Tim Hecker Plays Up The Tension

Tim Hecker Plays Up The Tension
Photo: Tim Hecker
In Canadian music, Tim Hecker is a bit of an anomaly, still an obscure figure even though his international reputation confirms his stature as a visionary of abstract guitar music. His sixth album, Harmony in Ultraviolet, is a testament to the no-man’s land between black metal and musique concrète, a jarring constitution of white light and white heat. By his own estimation he draws fans as diverse as "computer nerds and longhaired goth dudes with painted fingernails.” They may not see eye to eye on much else, but when it comes to Hecker’s recordings, they readily agree, something special is going on.

The ability to jump borders, in music and audience, has been key to Hecker’s way of thinking from the beginning. "My approach as a young suburban kid was always to be in a band, one with great communication and some transcendental product that would surpass all of our abilities and make some magic,” he says. "That never really happened. So my music is really just a product of failed collective experience. Out of necessity I bought a sampler, so I could loop drums and play guitar over that. Gradually, the sampler seemed more and more interesting, and I played less and less guitar. Soon I hooked that sampler up to my computer and went from there.” Hecker first made a name for himself internationally in his mid-20s as the atmospheric click-techno producer Jetone. Jetone’s second album, 2001’s Ultramarin, had found a home on the Force Inc. label, at the time a highly recognised outlet. Ultramarin garnered critical raves and a strong following, setting Hecker in the same sphere as Toronto’s Thomas Jirku and Montreal’s Akufen as the new hopes of Canadian techno.

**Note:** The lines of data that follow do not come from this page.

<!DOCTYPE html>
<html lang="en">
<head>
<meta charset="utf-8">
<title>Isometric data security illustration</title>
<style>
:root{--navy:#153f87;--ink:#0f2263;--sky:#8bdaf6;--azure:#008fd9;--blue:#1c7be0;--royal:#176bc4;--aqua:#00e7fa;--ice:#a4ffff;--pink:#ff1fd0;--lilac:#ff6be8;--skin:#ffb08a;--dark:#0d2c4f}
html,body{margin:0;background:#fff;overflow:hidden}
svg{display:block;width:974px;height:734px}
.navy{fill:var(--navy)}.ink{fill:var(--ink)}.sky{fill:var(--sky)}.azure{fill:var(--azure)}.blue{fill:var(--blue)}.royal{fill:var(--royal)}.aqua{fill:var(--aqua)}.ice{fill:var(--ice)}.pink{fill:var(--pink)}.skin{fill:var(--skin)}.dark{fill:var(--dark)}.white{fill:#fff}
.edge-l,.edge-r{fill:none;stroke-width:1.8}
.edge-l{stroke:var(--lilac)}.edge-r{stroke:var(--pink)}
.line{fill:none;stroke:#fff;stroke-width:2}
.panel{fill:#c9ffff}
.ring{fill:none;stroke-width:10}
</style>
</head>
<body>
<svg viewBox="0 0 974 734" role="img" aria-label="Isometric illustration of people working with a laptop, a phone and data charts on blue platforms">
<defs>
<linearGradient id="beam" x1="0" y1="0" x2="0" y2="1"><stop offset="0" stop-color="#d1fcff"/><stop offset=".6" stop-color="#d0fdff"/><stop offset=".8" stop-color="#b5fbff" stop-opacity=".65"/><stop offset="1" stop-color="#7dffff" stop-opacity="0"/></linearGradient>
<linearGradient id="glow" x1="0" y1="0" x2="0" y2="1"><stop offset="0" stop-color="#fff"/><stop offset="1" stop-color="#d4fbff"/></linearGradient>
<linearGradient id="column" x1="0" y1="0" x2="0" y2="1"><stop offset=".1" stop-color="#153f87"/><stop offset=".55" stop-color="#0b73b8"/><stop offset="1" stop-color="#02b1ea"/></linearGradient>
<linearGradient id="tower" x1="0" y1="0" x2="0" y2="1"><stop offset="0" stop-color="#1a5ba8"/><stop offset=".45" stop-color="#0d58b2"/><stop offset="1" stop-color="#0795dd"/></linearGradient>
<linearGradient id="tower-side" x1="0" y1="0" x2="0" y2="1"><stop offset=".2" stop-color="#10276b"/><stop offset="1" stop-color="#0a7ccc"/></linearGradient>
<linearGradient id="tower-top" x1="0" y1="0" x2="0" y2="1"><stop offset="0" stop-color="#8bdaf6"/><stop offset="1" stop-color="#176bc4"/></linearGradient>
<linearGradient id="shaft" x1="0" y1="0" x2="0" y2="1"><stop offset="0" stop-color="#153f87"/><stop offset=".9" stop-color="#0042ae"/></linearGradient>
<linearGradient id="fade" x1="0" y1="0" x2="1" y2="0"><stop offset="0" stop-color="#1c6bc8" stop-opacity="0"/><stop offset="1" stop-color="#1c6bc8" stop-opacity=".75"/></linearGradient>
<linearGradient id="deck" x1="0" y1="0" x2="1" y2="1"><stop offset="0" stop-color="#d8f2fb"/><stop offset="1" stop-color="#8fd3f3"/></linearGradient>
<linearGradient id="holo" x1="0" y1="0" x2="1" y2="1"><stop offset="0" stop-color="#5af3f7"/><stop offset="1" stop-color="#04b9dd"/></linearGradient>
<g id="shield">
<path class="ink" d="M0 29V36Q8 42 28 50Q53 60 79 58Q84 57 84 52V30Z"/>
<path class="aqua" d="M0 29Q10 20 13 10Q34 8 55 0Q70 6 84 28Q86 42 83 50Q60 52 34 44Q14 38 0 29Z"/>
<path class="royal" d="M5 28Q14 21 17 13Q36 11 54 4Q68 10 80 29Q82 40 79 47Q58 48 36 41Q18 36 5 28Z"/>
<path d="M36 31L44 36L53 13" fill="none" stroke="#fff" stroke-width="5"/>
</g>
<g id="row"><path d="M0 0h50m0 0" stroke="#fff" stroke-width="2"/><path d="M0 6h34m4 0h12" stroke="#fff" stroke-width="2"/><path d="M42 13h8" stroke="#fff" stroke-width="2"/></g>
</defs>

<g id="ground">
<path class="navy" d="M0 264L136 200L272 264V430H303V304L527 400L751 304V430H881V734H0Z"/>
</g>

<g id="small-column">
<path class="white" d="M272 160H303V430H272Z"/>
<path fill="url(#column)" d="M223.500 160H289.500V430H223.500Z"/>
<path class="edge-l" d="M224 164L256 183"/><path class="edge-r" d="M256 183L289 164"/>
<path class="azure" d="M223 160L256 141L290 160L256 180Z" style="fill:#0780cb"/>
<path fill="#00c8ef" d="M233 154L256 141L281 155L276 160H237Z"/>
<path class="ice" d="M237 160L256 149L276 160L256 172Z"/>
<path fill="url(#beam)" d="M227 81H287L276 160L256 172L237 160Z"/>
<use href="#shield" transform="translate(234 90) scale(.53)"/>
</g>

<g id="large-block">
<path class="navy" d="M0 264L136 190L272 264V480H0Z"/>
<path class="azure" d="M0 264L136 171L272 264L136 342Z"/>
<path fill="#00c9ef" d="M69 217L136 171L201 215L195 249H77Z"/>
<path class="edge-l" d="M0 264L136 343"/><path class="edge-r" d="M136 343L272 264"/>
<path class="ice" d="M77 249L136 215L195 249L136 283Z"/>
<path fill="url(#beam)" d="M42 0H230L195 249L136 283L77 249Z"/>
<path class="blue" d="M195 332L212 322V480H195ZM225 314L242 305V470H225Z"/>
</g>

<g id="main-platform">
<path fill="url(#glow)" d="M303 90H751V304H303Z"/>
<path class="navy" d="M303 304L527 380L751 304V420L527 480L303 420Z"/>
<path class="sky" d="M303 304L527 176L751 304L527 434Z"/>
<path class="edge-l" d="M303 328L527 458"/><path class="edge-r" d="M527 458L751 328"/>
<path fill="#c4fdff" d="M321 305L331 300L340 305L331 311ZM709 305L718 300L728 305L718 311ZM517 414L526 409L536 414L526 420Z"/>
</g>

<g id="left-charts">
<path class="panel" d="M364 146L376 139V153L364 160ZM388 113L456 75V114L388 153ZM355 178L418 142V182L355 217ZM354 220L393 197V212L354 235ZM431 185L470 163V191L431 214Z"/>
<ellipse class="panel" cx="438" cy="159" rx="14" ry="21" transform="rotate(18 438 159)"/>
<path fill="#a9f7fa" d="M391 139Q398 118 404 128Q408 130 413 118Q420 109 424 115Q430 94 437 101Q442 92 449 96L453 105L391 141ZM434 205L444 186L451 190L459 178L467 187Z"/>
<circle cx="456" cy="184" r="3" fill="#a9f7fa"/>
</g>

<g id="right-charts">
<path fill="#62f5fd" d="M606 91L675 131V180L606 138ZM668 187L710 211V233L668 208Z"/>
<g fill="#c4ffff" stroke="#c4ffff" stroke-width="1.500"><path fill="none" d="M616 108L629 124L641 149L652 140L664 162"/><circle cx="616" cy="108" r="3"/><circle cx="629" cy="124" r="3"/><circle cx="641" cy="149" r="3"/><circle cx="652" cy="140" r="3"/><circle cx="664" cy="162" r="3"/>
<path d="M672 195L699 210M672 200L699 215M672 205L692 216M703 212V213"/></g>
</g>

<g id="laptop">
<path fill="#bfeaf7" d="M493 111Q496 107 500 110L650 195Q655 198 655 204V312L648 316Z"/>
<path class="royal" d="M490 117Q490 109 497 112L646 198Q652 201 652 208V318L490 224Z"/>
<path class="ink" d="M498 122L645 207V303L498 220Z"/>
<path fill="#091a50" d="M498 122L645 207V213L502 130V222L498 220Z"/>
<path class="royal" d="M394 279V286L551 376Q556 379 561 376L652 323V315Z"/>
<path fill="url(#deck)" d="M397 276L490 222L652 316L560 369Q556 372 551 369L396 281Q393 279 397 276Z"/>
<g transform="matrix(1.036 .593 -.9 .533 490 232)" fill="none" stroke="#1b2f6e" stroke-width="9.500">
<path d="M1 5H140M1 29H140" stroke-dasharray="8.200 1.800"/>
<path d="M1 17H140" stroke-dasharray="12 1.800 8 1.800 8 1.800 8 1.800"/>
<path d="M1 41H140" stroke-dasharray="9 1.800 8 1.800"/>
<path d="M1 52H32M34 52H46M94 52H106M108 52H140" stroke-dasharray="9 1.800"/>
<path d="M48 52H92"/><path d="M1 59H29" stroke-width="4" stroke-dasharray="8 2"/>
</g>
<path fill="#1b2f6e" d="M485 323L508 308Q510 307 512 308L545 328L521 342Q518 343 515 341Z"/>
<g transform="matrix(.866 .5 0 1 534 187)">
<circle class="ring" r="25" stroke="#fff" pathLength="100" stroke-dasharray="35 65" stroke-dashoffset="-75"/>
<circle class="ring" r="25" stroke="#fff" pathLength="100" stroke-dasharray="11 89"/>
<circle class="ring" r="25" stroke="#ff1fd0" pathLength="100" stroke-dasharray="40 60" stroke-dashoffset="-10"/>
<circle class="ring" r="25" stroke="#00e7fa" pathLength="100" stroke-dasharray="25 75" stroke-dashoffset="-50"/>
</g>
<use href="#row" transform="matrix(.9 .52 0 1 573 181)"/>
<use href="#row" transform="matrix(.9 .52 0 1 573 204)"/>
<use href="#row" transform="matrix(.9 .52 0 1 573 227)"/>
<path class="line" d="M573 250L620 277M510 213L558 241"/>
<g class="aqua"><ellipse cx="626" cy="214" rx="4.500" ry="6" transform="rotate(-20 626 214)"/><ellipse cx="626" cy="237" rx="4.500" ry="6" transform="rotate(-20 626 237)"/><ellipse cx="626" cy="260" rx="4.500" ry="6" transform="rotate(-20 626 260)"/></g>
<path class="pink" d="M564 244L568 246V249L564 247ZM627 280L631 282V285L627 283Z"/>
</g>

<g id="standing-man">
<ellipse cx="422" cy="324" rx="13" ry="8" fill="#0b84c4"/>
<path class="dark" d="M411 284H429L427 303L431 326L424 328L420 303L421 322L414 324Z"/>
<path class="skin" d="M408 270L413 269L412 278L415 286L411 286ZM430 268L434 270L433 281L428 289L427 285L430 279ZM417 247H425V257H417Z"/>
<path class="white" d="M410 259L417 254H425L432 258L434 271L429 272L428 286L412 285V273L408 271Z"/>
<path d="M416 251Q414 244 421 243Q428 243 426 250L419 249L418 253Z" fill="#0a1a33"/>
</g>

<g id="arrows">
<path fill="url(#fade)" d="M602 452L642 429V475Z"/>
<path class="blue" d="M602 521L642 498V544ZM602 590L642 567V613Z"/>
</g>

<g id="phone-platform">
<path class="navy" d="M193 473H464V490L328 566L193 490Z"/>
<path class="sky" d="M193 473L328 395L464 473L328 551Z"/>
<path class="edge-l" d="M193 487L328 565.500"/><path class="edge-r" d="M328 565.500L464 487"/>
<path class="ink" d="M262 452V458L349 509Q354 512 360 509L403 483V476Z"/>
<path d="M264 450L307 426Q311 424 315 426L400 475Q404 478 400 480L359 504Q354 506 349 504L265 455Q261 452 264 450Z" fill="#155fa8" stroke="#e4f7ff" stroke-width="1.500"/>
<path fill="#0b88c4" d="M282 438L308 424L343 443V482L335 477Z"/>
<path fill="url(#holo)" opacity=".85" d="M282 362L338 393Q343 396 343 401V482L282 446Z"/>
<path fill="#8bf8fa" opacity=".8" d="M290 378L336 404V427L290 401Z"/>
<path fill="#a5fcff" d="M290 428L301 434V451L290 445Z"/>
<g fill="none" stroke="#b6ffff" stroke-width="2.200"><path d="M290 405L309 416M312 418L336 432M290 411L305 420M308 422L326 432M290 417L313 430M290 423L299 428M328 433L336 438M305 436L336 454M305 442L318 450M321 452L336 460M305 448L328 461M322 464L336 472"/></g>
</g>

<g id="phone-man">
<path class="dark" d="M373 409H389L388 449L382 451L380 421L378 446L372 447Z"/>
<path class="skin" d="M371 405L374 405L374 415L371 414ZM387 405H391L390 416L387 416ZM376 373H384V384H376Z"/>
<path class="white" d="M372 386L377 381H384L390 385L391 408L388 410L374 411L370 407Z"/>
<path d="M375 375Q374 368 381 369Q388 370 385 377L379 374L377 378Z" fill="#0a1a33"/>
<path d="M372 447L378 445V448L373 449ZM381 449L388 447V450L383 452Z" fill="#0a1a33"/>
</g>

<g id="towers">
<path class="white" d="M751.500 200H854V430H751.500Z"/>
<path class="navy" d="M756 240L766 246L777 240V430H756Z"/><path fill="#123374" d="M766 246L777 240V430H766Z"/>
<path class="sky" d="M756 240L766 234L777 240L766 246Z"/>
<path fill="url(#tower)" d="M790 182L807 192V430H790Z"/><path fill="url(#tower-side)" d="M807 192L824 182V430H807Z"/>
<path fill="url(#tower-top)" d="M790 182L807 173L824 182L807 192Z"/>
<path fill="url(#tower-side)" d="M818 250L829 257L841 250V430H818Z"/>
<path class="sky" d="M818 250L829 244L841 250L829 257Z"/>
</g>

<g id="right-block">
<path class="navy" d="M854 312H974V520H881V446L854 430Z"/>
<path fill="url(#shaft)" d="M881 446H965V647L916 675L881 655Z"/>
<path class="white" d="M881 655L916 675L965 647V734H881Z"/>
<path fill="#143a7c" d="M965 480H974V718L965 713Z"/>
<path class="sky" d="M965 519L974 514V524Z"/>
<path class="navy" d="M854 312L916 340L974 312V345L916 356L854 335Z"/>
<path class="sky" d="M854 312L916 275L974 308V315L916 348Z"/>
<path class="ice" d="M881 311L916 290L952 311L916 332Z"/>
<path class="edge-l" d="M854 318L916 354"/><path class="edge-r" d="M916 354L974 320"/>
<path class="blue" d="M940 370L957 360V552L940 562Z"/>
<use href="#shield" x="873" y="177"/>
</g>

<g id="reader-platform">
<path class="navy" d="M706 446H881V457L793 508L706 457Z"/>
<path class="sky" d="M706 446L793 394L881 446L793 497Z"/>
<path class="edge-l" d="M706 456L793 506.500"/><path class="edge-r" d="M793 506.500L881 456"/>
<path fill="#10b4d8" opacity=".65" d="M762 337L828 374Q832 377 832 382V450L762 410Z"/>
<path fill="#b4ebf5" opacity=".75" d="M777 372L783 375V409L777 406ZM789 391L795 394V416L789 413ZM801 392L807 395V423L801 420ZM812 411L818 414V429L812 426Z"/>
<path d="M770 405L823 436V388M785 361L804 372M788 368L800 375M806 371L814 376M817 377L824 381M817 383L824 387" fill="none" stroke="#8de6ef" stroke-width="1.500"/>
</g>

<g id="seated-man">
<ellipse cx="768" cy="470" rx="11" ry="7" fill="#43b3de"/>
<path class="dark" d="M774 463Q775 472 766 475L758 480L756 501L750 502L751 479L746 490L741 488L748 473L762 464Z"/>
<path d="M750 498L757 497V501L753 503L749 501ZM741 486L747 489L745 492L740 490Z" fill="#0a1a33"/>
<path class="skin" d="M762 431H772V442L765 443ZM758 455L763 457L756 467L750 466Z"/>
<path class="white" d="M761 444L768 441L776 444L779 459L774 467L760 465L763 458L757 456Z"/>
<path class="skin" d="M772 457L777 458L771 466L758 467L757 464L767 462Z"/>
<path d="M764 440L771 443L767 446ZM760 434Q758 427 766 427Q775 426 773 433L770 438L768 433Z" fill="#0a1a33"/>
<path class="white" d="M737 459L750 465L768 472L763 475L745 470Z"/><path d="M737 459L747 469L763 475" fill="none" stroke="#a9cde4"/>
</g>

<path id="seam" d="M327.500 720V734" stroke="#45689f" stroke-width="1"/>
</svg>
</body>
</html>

At the height of his techno popularity, he took an unexpected turn: Hecker dropped the BPMs. Within a few months of Ultramarin, he released his first ambient record, Haunt Me, Haunt Me, Do It Again. Initially, because of its proximity to the Jetone album, Haunt Me was considered a well-executed side project. After all, the album was delivered at a time when almost every electronic producer was working under multiple aliases. But by the time 2003’s spectacular Radio Amor emerged, it was becoming increasingly clear that Jetone wasn’t coming back.

"Working on multiple projects leads to a form of cultural schizophrenia,” he says. "It’s one thing to say we live in a schizophrenic age, but I was trying to combat that, unifying everything and combating that urge to do 20 different projects. I wanted to consolidate it all, work on something as a craft instead of just an exploration. You put your name on it; this is what you did musically. When you spread your music out over multiple aliases, it kind of dilutes responsibility.”

Certainly, Harmony in Ultraviolet, has little in common with Hecker’s contributions to fellow Montreal experimenters Fly Pan Am. It has even less in common with his work as Jetone. Harmony in Ultraviolet takes a step back from the claustrophobic depths of 2004’s Mirages, returning to the subtle melodicism of Radio Amor and the comparatively open spaces of Haunt Me. All in all, it capitalises on the most attractive qualities of his earlier work while still forging ahead. Hecker’s tenacity for uncovering the musicality within noise has propelled his recording into that rarefied tenure of timelessness. They’ll never sound old, nor will they ever sound completely new. At their most rigorous they sound otherworldly, at their best they sound sublime.

"These days I’m interested in making fucked-up attempts at transcendental music,” Hecker admits. "I don’t think I put much value into any particular approach. I put more emphasis on the end result: did it succeed or fail at being transcendental music? You could probably try to do this with 1975 four-track technology if you wanted to. I guess I just enjoy that mind-warping quality, not because that’s what I feel I want to listen to all the time. Just because I feel that’s what I can add to the world.”

Hecker’s contribution to the world transcends not only time, but also the contemporary artistic spectrum. Much like Austria’s Mego collective (Fennesz, Pita, Kevin Drumm et al), he belongs to an isolated smattering of abstract minimalists who borrow as heavily from contemporary fine art and installation theory as they do from traditional instrumentation or computers. "My attraction to noise is artistic, intellectual, personal. I enjoy finding that threshold where noise, which has been traditionally associated with something unpleasant, unwanted, merges with harmonics or melodics. How that tension synthesises into transcendence.”

The sources of Hecker’s noise may be unwanted, but few others play with the tension noise conjures so beautifully.